Airbus A380-800 – Etihad has four of this aircraft in its fleet.
Sydney to Abu Dhabi, UAE.
THE LOYALTY SCHEME
Etihad Guest (Etihad Airways Partners alliance).
Economy; aisle seat 62G, main deck (downstairs).
Etihad flies twice daily, direct, from both Sydney and Melbourne to Abu Dhabi; some services ex-Sydney are operated by Virgin Australia.
14 hours, 20 minutes.
The main deck has 417 economy class seats in 3-4-3 configuration. My seat, in the centre block, is forward of a bulkhead but still reclines; it has headrest wings to minimise head-lolling. At 18.9 inches (48 centimetres) width and 31 inches (79cm) pitch, the space is adequate although long-legged folk might opt to pay extra for an exit aisle spot. The touch screen, with power-point and USB port, has so many functions (even showing the distance to Mecca) that it is a virtual entertainment/work station; wireless internet and phone access can be bought. The quality, noise-cancelling headsets are an audible pleasure compared to the flimsy cans offered by other carriers.
Checked baggage is a generous 30 kilograms, with one hand-carry item to seven kilograms.
The cabin is well-maintained but the temperature is frigid. Blankets are distributed along with a good sleep kit. It is a fairly full flight but, other than the customary jam at boarding and disembarking, it doesn't feel unduly crowded.
The E-Box system offers some 750 hours of on-demand entertainment. These come at you on a sharp, 10.6" (27cm) touch-screen.
An attentive multinational crew, speaking 13 languages, go about their tasks unobtrusively.

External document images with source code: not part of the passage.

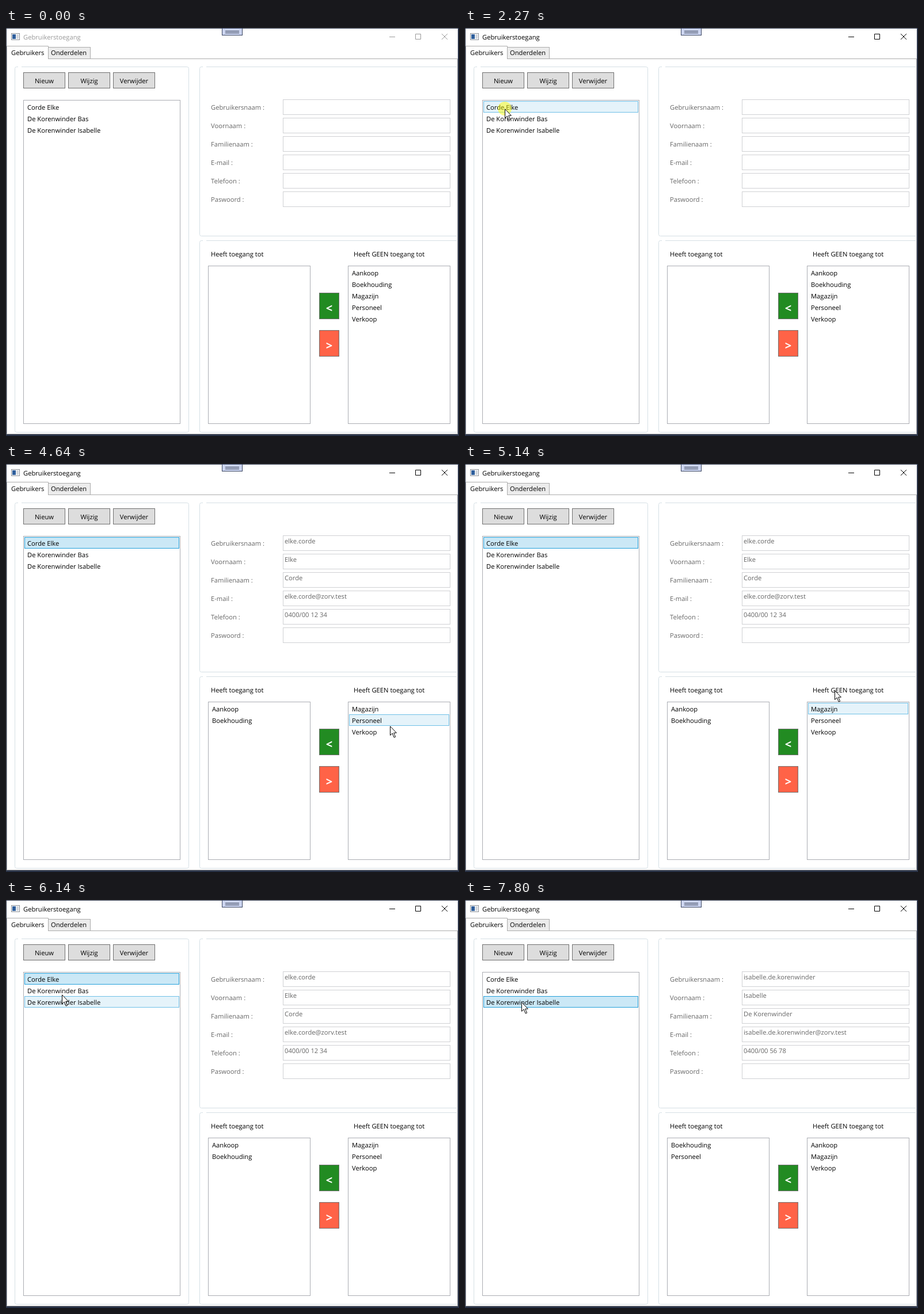
Write an HTML page that moves like this. It is 787 by 709 pixels and loops after 8000 ms.

```html
<!DOCTYPE html>
<html lang="nl">
<head>
<meta charset="utf-8">
<title>Gebruikerstoegang</title>
<style>
  html, body { margin: 0; width: 100%; height: 100%; overflow: hidden; background: #fff; }
  #stage { display: block; width: 100%; height: 100%; }
  text { font: 11.2px "Open Sans", "Noto Sans", sans-serif; text-rendering: geometricPrecision; white-space: pre; }
  .center { text-anchor: middle; }
  .sign { font-size: 20px; font-weight: 700; text-anchor: middle; }
</style>
</head>
<body>
<svg id="stage" viewBox="0 0 787 709"></svg>
<script>
const LOOP = 8000, HOVER_LAG = 70, ROW = 20;
const GREY = '#666', LINE = '#acacac', DARK = '#2b3448';
const stage = document.getElementById('stage');

function add(tag, attrs, parent = stage) {
  const node = document.createElementNS('http://www.w3.org/2000/svg', tag);
  for (const key in attrs) node.setAttribute(key, attrs[key]);
  parent.appendChild(node);
  return node;
}
const block = (x, y, width, height, fill, parent) => add('rect', { x, y, width, height, fill }, parent);
// Box with a crisp 1px border inside its outer bounds
const frame = (x, y, w, h, fill, stroke, rx = 0, parent = stage) =>
  add('rect', { x: x + .5, y: y + .5, width: w - 1, height: h - 1, fill, stroke, rx }, parent);
const path = (d, stroke) => add('path', { d, stroke, fill: 'none' });
function label(x, y, value, fill = '#000', style = '') {
  const node = add('text', { x, y, fill, class: style });
  node.textContent = value;
  return node;
}
const show = (node, on) => node.setAttribute('visibility', on ? 'visible' : 'hidden');
const moveTo = (node, [x, y]) => node.setAttribute('transform', `translate(${x} ${y})`);

// Window edges and title bar
block(0, 0, 787, 709, DARK);
block(1, 1, 784, 705, '#fff');
frame(9, 9, 15, 12, '#fff', '#8a8f96');
block(11, 11, 6, 8, '#2f5f9c');
block(18, 11, 4, 8, '#d3d8de');
const title = label(30, 20, 'Gebruikerstoegang');
const controls = path('M666 15.5h10M711.5 10.5h9v9h-9zM757 10l10 10m0-10l-10 10');
frame(375, 0, 36, 13, '#ccd5f0', '#3a4560');
path('M381 5.5h24m-24 3h24', DARK);

// Tabs
path('M1.5 54V705.5H784.5V53.5H73', LINE);
frame(73, 33, 74, 21, '#ececec', LINE);
path('M1.5 54V31.5H73.5V53.5', LINE);
label(9, 47, 'Gebruikers');
label(78, 47, 'Onderdelen');

// Group boxes, cut off at the right, with a gap in the top line
const groups = add('svg', { width: 783, height: 709 });
function group(x, y, w, h) {
  frame(x, y, w, h, 'none', '#d5dfe5', 3, groups);
  block(x + 6, y, 6, 1, '#fff', groups);
}
group(15, 67, 303, 636);
group(336, 67, 460, 295);
group(336, 369, 460, 334);

// Buttons
['Nieuw', 'Wijzig', 'Verwijder'].forEach((name, i) => {
  const x = 30 + 78 * i;
  frame(x, 77, 73, 28, '#ddd', '#707070');
  label(x + 36.5, 96, name, '#000', 'center');
});
['#228b22', '#ff6347'].forEach((color, i) => {
  const y = 460 + 65 * i;
  frame(544, y, 35, 46, color, '#707070');
  label(561.5, y + 34, '<>'[i], '#fff', 'sign');
});

// Form
const fields = ['Gebruikersnaam', 'Voornaam', 'Familienaam', 'E-mail', 'Telefoon', 'Paswoord'].map((name, i) => {
  const y = 124 + 32 * i;
  label(356, y + 18, name + ' :', GREY);
  frame(481, y, 291, 27, '#fff', '#d0d1d4');
  return label(484, y + 14, '', GREY);
});
label(356, 397, 'Heeft toegang tot');
label(604, 397, 'Heeft GEEN toegang tot');

// Lists
function makeList(x, y, w, h, count) {
  frame(x, y, w, h, '#fff', '#abadb3');
  const rows = Array.from({ length: count }, (_, i) => ({
    back: frame(x + 2, y + 2 + ROW * i, w - 4, ROW, 'none', 'none'),
    text: label(x + 7, y + 17 + ROW * i, '')
  }));
  return { x: x + 2, y: y + 2, w: w - 4, rows };
}
const userList = makeList(30, 125, 273, 563, 3);
const yesList = makeList(351, 413, 178, 275, 5);
const noList = makeList(594, 413, 178, 275, 5);

function drawList(list, items, [px, py], selected = -1) {
  const inside = px >= list.x && px < list.x + list.w;
  const hover = inside ? Math.ceil((py - list.y) / ROW) - 1 : -1;
  list.rows.forEach(({ back, text }, i) => {
    const [fill, stroke] = i >= items.length ? ['none', 'none']
      : i === selected ? ['#cbe8f6', '#26a0da']
      : i === hover ? ['#e5f3fa', '#70c0e7'] : ['none', 'none'];
    back.setAttribute('fill', fill);
    back.setAttribute('stroke', stroke);
    text.textContent = items[i] || '';
  });
}

// Data
const parts = ['Aankoop', 'Boekhouding', 'Magazijn', 'Personeel', 'Verkoop'];
const users = [
  { first: 'Elke', last: 'Corde', phone: '0400/00 12 34', access: ['Aankoop', 'Boekhouding'] },
  { first: 'Bas', last: 'De Korenwinder', phone: '0400/00 34 56', access: parts },
  { first: 'Isabelle', last: 'De Korenwinder', phone: '0400/00 56 78', access: ['Boekhouding', 'Personeel'] }
];
const names = users.map(u => `${u.last} ${u.first}`);
function details(user) {
  if (!user) return [];
  const login = `${user.first} ${user.last}`.toLowerCase().replaceAll(' ', '.');
  return [login, user.first, user.last, login + '@zorv.test', user.phone];
}

// Each click shows a spot; the choice takes effect as it ends
const CLICK = 150;
const clicks = [2210, 6390, 7660];
const spot = add('circle', { r: 12, fill: '#ff0', 'fill-opacity': .47 });
const arrow = add('path', {
  d: 'M.5 .8V16.5L4.2 13L7.2 20.2L9.6 19.2L6.7 12.2H11.4Z', fill: '#fff', stroke: '#000'
});

// Pointer strokes: each runs on from the last through its own points, then rests
const entry = [775, 674];
const strokes = [
  { from: 730, to: 1260, via: [[480, 280], [250, 126], [84, 127]] },
  { from: 1360, to: 1620, via: [[69, 140]] },
  { from: 2660, to: 3380, via: [[380, 91], [605, 240], [571, 299]] },
  { from: 3430, to: 4290, via: [[490, 195], [420, 380], [408, 450]] },
  { from: 4380, to: 4640, via: [[540, 442], [667, 455]] },
  { from: 4700, to: 5140, via: [[664, 478], [642, 393]] },
  { from: 5240, to: 5980, via: [[470, 449], [140, 220], [98, 170]] },
  { from: 6050, to: 6140, via: [[97, 164]] },
  { from: 6730, to: 7000, via: [[97, 160], [98, 175]] },
  { from: 7210, to: 7470, via: [[98, 177]] }
];

// Catmull-Rom curve through evenly timed points, u from 0 to 1
function curve(points, u) {
  const last = points.length - 1;
  const i = Math.min(Math.floor(u * last), last - 1), k = u * last - i;
  const [a, b, c, d] = [-1, 0, 1, 2].map(n => points[Math.max(0, Math.min(last, i + n))]);
  return b.map((_, j) => Math.round(.5 * (2 * b[j] + (c[j] - a[j]) * k
    + (2 * a[j] - 5 * b[j] + 4 * c[j] - d[j]) * k * k
    + (3 * b[j] - a[j] - 3 * c[j] + d[j]) * k ** 3)));
}

function pointerAt(t) {
  const n = strokes.findLastIndex(s => t >= s.from);
  if (n < 0) return [-50, -50];
  const { from, to, via } = strokes[n];
  const begin = n ? strokes[n - 1].via.at(-1) : entry;
  return curve([begin, ...via], Math.min(1, (t - from) / (to - from)));
}

function draw(t) {
  const selected = clicks.filter(c => t >= c + CLICK - 10).length - 1;
  const user = users[selected === 0 ? 0 : selected];
  const tone = t < clicks[0] ? '#999' : '#000';
  title.setAttribute('fill', tone);
  controls.setAttribute('stroke', tone);

  const values = details(user);
  fields.forEach((field, i) => { field.textContent = values[i] || ''; });

  const access = user ? user.access : [];
  const over = pointerAt(t - HOVER_LAG);
  drawList(userList, names, over, selected);
  drawList(yesList, access, over);
  drawList(noList, parts.filter(p => !access.includes(p)), over);

  const tip = pointerAt(t);
  moveTo(arrow, tip);
  moveTo(spot, tip);
  show(arrow, t >= strokes[0].from);
  show(spot, clicks.some(c => t >= c && t < c + CLICK - 10));
}

const start = performance.now();
function tick() {
  draw((performance.now() - start) % LOOP);
  requestAnimationFrame(tick);
}
draw(0);
requestAnimationFrame(tick);
</script>
</body>
</html>
```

About 90 minutes after takeoff the dinner wagons roll out. With the vegetarian option soon finished, I take an "Arabic-spiced" lamb casserole with eggplant, ratatouille and spiced potatoes – possibly the tastiest main I have eaten on an economy flight. Red velvet cake with passionfruit icing extends the pleasure. Breakfast (frittata with better-than-usual chicken sausage) comes four hours before landing. It's a long wait between meals but not drinks. Just ask and you receive at any time tea, coffee, soft drinks or alcohol, plus light snacks.
ONE MORE THING
The loos, kept impeccably clean, are a pleasure and feature good mirrors, low-glare lighting and a hushed flush. Which is a good thing because, upon arrival in Abu Dhabi's otherwise fine airport, WCs are few, far between and crowded.
Etihad is the national airline of the United Arab Emirates and has scored an industry gong for "world's leading airline" six years running. If this flight, my first on this obviously well-funded carrier, is an indicator, the title is deserved.
Tested by John Borthwick who flew courtesy of the German National Tourist Office.